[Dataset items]
================================
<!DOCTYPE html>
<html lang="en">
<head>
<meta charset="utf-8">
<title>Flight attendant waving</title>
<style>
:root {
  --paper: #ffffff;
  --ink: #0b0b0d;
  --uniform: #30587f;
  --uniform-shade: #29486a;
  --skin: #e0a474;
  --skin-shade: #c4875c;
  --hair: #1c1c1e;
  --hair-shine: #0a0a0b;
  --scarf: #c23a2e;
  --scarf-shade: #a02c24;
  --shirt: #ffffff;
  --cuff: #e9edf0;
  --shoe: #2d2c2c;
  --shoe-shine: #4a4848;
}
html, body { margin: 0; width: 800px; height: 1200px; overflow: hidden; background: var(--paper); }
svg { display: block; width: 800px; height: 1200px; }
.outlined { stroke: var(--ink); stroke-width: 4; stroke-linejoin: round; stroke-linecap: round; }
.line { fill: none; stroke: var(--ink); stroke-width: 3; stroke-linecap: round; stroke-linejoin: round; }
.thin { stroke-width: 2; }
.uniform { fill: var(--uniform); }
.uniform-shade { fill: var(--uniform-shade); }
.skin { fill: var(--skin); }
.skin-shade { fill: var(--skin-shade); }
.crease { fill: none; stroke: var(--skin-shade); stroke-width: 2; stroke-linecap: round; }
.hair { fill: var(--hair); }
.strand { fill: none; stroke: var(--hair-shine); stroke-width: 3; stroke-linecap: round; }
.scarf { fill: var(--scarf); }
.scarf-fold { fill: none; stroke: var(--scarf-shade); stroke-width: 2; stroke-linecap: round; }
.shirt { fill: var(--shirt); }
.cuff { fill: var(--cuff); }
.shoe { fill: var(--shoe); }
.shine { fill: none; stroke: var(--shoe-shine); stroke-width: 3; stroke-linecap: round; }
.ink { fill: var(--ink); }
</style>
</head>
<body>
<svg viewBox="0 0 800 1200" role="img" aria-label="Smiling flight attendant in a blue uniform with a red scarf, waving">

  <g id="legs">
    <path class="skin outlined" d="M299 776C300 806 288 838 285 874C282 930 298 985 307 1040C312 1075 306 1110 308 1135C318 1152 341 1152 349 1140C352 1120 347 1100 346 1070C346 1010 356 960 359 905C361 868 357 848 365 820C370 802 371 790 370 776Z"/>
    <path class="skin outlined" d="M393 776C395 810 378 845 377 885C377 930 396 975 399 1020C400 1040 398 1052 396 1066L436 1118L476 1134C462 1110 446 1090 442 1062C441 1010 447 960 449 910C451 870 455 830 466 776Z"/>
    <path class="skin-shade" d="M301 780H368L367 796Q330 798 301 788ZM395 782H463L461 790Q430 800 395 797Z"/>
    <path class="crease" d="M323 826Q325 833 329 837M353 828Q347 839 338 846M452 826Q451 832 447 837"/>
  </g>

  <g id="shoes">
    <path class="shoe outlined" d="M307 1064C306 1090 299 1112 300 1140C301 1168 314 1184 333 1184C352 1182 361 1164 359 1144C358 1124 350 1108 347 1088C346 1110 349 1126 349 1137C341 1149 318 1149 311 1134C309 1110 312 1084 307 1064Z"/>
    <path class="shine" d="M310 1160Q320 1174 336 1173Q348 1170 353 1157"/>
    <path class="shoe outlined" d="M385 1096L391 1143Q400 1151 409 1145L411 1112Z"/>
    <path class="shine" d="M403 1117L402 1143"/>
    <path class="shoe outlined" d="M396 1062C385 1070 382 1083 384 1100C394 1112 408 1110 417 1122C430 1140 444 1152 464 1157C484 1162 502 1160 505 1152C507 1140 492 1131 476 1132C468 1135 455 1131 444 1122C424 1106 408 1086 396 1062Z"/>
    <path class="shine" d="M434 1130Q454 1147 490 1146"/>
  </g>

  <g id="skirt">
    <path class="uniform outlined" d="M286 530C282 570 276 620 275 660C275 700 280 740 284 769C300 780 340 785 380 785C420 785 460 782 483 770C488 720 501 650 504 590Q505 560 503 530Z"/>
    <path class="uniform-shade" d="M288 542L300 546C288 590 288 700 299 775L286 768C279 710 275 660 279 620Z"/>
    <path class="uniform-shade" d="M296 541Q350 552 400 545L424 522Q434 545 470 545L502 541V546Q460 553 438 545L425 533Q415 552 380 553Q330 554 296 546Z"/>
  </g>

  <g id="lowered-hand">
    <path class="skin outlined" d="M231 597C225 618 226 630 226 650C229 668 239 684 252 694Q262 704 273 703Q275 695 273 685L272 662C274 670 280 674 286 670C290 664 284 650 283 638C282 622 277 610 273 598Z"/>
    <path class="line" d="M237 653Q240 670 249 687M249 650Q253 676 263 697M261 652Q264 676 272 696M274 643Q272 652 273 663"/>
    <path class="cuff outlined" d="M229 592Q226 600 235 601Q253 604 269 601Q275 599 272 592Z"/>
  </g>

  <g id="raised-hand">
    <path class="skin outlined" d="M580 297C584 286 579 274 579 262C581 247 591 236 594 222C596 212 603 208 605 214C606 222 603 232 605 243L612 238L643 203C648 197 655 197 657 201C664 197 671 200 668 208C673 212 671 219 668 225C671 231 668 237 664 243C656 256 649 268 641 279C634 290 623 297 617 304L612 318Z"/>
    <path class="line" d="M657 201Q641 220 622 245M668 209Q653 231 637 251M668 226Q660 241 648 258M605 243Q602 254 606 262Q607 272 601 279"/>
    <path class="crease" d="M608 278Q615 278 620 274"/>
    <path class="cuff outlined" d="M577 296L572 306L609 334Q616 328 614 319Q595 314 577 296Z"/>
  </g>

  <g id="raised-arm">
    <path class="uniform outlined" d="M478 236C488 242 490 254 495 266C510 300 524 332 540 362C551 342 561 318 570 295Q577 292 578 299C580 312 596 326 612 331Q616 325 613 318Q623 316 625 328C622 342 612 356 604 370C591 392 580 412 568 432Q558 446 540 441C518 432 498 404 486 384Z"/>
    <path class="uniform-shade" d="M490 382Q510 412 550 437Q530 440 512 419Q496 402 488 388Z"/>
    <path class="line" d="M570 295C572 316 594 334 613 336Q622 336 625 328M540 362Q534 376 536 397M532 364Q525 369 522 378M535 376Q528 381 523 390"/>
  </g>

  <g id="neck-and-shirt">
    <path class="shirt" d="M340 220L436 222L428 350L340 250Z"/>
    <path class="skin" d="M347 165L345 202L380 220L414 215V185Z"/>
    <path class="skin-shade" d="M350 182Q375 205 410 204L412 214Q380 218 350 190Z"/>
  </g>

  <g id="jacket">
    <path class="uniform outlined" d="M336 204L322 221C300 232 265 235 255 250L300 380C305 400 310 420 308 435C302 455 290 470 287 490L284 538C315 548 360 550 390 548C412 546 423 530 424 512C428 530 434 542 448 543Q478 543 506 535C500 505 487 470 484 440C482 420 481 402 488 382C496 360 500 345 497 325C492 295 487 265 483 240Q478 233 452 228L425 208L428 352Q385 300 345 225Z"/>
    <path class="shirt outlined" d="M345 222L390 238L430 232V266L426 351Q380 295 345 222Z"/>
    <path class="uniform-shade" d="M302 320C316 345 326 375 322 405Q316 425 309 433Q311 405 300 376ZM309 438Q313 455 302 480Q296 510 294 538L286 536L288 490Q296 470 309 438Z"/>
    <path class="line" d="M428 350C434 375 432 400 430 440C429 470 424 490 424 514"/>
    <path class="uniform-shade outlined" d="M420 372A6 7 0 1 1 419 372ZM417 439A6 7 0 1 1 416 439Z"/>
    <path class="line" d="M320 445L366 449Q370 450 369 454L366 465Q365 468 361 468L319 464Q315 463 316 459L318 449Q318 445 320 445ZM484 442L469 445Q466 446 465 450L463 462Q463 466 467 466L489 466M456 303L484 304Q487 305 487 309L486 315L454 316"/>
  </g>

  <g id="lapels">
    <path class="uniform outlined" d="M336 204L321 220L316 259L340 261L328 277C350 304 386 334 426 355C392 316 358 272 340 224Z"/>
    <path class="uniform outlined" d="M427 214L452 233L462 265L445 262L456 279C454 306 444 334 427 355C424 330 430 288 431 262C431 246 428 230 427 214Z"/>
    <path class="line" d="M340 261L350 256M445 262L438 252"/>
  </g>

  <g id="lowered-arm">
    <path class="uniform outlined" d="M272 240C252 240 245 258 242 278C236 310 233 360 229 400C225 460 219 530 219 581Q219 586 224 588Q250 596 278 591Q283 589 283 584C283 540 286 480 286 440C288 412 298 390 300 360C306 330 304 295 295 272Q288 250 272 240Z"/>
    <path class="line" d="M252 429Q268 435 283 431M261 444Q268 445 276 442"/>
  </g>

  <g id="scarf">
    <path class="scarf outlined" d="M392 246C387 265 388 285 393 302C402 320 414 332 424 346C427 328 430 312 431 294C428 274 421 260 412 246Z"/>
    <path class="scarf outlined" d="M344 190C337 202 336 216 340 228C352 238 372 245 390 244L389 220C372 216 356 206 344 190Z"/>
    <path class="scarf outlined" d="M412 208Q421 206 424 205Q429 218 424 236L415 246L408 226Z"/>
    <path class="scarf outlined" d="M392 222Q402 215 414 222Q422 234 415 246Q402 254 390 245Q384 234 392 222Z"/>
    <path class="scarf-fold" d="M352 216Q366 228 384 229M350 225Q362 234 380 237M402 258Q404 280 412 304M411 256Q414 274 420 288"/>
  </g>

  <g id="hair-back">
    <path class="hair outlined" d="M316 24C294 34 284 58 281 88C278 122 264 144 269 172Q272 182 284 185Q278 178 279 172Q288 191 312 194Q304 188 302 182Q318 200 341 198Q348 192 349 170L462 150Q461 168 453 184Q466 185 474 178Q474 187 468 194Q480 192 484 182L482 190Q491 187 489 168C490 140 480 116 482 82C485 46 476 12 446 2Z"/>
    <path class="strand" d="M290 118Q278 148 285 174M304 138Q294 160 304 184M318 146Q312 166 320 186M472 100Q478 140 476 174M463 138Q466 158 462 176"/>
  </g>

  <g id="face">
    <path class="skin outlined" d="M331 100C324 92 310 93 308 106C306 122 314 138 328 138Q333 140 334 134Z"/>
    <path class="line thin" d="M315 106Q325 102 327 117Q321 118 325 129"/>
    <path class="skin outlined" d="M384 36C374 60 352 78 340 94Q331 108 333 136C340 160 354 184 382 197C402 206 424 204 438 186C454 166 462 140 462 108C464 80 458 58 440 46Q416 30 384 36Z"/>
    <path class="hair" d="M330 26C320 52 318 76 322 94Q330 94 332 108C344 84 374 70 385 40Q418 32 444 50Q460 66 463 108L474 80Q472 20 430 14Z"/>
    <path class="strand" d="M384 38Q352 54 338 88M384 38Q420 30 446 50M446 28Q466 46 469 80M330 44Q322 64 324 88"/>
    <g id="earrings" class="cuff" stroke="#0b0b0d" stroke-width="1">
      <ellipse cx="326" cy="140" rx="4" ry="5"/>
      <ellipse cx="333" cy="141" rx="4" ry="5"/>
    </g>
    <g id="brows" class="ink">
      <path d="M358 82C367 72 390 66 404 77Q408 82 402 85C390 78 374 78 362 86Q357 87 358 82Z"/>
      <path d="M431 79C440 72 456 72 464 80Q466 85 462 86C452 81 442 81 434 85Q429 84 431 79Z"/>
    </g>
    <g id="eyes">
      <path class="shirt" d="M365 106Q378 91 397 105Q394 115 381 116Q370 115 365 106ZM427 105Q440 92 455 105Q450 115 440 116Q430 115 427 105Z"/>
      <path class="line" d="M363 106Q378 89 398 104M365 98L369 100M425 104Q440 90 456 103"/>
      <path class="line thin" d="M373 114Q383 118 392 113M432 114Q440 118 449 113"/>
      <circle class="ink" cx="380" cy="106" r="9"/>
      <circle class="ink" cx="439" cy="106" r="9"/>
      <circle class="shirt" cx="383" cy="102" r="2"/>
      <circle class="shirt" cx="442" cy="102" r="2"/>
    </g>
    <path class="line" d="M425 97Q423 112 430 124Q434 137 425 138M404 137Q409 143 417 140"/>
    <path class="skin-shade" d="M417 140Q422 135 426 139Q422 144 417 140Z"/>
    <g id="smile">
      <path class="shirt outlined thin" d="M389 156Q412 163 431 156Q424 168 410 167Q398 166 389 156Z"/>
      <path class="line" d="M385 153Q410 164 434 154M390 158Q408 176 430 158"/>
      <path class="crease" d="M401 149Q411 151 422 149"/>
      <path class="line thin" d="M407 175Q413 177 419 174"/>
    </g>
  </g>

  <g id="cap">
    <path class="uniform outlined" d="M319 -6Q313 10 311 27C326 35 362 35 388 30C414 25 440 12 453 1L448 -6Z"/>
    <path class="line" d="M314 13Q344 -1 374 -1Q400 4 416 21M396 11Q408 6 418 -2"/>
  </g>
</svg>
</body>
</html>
================================
# To do
Every line in the data above that contains the word "body" counts; report how many there are and nothing more.

# Exercise output
3